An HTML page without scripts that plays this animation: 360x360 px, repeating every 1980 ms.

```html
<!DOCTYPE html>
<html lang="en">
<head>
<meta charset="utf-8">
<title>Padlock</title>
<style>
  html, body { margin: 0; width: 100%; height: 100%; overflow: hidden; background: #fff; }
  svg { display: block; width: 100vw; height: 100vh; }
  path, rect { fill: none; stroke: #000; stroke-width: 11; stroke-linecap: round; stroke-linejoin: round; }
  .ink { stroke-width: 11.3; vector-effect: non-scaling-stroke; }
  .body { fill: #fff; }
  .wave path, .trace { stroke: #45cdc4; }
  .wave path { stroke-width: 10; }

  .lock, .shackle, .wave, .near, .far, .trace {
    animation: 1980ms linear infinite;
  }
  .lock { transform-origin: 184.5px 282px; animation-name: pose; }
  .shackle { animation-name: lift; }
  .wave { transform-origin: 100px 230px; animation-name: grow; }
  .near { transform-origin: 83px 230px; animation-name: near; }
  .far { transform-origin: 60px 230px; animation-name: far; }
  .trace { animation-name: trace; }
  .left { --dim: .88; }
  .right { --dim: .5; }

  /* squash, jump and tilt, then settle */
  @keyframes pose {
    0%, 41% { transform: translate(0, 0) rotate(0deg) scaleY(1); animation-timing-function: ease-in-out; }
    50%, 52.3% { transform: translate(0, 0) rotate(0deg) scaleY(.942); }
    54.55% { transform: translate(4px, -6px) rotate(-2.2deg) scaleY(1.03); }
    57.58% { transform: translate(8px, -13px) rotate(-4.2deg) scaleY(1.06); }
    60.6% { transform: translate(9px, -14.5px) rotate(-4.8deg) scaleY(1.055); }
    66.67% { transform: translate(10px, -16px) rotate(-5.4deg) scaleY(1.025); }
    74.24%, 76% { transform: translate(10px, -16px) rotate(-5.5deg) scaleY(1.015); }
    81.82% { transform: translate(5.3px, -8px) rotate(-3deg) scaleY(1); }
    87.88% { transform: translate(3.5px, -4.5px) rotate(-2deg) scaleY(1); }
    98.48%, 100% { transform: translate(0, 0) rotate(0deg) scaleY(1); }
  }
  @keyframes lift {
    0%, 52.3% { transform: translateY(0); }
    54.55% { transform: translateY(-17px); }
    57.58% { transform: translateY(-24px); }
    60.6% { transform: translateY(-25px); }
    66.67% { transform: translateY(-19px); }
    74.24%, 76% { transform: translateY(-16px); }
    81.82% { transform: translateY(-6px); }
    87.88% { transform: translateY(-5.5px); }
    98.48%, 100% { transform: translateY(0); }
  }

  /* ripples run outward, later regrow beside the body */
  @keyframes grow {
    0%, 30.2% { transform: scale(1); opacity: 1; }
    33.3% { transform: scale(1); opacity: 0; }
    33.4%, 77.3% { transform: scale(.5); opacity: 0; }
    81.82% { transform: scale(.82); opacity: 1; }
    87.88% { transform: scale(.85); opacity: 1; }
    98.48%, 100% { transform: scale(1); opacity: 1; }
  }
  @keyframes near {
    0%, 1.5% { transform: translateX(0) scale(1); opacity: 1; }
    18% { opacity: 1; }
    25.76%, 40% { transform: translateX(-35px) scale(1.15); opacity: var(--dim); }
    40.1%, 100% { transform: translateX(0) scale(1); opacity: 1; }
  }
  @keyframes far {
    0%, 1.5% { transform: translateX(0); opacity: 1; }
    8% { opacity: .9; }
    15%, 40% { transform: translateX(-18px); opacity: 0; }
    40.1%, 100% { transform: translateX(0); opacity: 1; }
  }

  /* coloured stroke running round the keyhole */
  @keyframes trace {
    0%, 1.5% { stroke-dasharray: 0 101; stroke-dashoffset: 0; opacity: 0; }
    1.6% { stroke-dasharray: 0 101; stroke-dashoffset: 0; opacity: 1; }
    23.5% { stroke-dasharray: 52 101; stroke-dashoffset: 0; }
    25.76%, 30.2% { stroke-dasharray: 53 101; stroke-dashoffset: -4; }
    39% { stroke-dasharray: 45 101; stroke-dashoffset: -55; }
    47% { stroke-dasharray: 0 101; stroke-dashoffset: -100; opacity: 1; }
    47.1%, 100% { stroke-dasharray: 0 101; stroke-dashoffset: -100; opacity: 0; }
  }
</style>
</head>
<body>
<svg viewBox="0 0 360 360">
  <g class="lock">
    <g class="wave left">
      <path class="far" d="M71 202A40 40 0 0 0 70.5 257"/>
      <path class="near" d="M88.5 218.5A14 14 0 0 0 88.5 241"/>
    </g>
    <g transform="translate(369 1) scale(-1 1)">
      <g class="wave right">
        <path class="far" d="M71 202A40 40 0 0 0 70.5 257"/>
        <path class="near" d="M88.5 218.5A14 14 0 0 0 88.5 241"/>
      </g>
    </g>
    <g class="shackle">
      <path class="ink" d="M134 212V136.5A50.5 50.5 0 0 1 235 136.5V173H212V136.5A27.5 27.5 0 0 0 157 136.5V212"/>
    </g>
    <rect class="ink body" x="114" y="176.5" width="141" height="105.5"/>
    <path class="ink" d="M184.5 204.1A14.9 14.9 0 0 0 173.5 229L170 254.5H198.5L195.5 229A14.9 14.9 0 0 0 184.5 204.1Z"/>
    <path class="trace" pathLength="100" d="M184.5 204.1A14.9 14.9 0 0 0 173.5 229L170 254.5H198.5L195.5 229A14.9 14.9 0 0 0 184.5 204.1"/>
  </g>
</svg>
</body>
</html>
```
§ §
Each entry above needs to be duplicated exactly.

RESULT OF THE TASK:
An HTML page without scripts that plays this animation: 360x360 px, repeating every 1980 ms.

```html
<!DOCTYPE html>
<html lang="en">
<head>
<meta charset="utf-8">
<title>Padlock</title>
<style>
  html, body { margin: 0; width: 100%; height: 100%; overflow: hidden; background: #fff; }
  svg { display: block; width: 100vw; height: 100vh; }
  path, rect { fill: none; stroke: #000; stroke-width: 11; stroke-linecap: round; stroke-linejoin: round; }
  .ink { stroke-width: 11.3; vector-effect: non-scaling-stroke; }
  .body { fill: #fff; }
  .wave path, .trace { stroke: #45cdc4; }
  .wave path { stroke-width: 10; }

  .lock, .shackle, .wave, .near, .far, .trace {
    animation: 1980ms linear infinite;
  }
  .lock { transform-origin: 184.5px 282px; animation-name: pose; }
  .shackle { animation-name: lift; }
  .wave { transform-origin: 100px 230px; animation-name: grow; }
  .near { transform-origin: 83px 230px; animation-name: near; }
  .far { transform-origin: 60px 230px; animation-name: far; }
  .trace { animation-name: trace; }
  .left { --dim: .88; }
  .right { --dim: .5; }

  /* squash, jump and tilt, then settle */
  @keyframes pose {
    0%, 41% { transform: translate(0, 0) rotate(0deg) scaleY(1); animation-timing-function: ease-in-out; }
    50%, 52.3% { transform: translate(0, 0) rotate(0deg) scaleY(.942); }
    54.55% { transform: translate(4px, -6px) rotate(-2.2deg) scaleY(1.03); }
    57.58% { transform: translate(8px, -13px) rotate(-4.2deg) scaleY(1.06); }
    60.6% { transform: translate(9px, -14.5px) rotate(-4.8deg) scaleY(1.055); }
    66.67% { transform: translate(10px, -16px) rotate(-5.4deg) scaleY(1.025); }
    74.24%, 76% { transform: translate(10px, -16px) rotate(-5.5deg) scaleY(1.015); }
    81.82% { transform: translate(5.3px, -8px) rotate(-3deg) scaleY(1); }
    87.88% { transform: translate(3.5px, -4.5px) rotate(-2deg) scaleY(1); }
    98.48%, 100% { transform: translate(0, 0) rotate(0deg) scaleY(1); }
  }
  @keyframes lift {
    0%, 52.3% { transform: translateY(0); }
    54.55% { transform: translateY(-17px); }
    57.58% { transform: translateY(-24px); }
    60.6% { transform: translateY(-25px); }
    66.67% { transform: translateY(-19px); }
    74.24%, 76% { transform: translateY(-16px); }
    81.82% { transform: translateY(-6px); }
    87.88% { transform: translateY(-5.5px); }
    98.48%, 100% { transform: translateY(0); }
  }

  /* ripples run outward, later regrow beside the body */
  @keyframes grow {
    0%, 30.2% { transform: scale(1); opacity: 1; }
    33.3% { transform: scale(1); opacity: 0; }
    33.4%, 77.3% { transform: scale(.5); opacity: 0; }
    81.82% { transform: scale(.82); opacity: 1; }
    87.88% { transform: scale(.85); opacity: 1; }
    98.48%, 100% { transform: scale(1); opacity: 1; }
  }
  @keyframes near {
    0%, 1.5% { transform: translateX(0) scale(1); opacity: 1; }
    18% { opacity: 1; }
    25.76%, 40% { transform: translateX(-35px) scale(1.15); opacity: var(--dim); }
    40.1%, 100% { transform: translateX(0) scale(1); opacity: 1; }
  }
  @keyframes far {
    0%, 1.5% { transform: translateX(0); opacity: 1; }
    8% { opacity: .9; }
    15%, 40% { transform: translateX(-18px); opacity: 0; }
    40.1%, 100% { transform: translateX(0); opacity: 1; }
  }

  /* coloured stroke running round the keyhole */
  @keyframes trace {
    0%, 1.5% { stroke-dasharray: 0 101; stroke-dashoffset: 0; opacity: 0; }
    1.6% { stroke-dasharray: 0 101; stroke-dashoffset: 0; opacity: 1; }
    23.5% { stroke-dasharray: 52 101; stroke-dashoffset: 0; }
    25.76%, 30.2% { stroke-dasharray: 53 101; stroke-dashoffset: -4; }
    39% { stroke-dasharray: 45 101; stroke-dashoffset: -55; }
    47% { stroke-dasharray: 0 101; stroke-dashoffset: -100; opacity: 1; }
    47.1%, 100% { stroke-dasharray: 0 101; stroke-dashoffset: -100; opacity: 0; }
  }
</style>
</head>
<body>
<svg viewBox="0 0 360 360">
  <g class="lock">
    <g class="wave left">
      <path class="far" d="M71 202A40 40 0 0 0 70.5 257"/>
      <path class="near" d="M88.5 218.5A14 14 0 0 0 88.5 241"/>
    </g>
    <g transform="translate(369 1) scale(-1 1)">
      <g class="wave right">
        <path class="far" d="M71 202A40 40 0 0 0 70.5 257"/>
        <path class="near" d="M88.5 218.5A14 14 0 0 0 88.5 241"/>
      </g>
    </g>
    <g class="shackle">
      <path class="ink" d="M134 212V136.5A50.5 50.5 0 0 1 235 136.5V173H212V136.5A27.5 27.5 0 0 0 157 136.5V212"/>
    </g>
    <rect class="ink body" x="114" y="176.5" width="141" height="105.5"/>
    <path class="ink" d="M184.5 204.1A14.9 14.9 0 0 0 173.5 229L170 254.5H198.5L195.5 229A14.9 14.9 0 0 0 184.5 204.1Z"/>
    <path class="trace" pathLength="100" d="M184.5 204.1A14.9 14.9 0 0 0 173.5 229L170 254.5H198.5L195.5 229A14.9 14.9 0 0 0 184.5 204.1"/>
  </g>
</svg>
</body>
</html>
```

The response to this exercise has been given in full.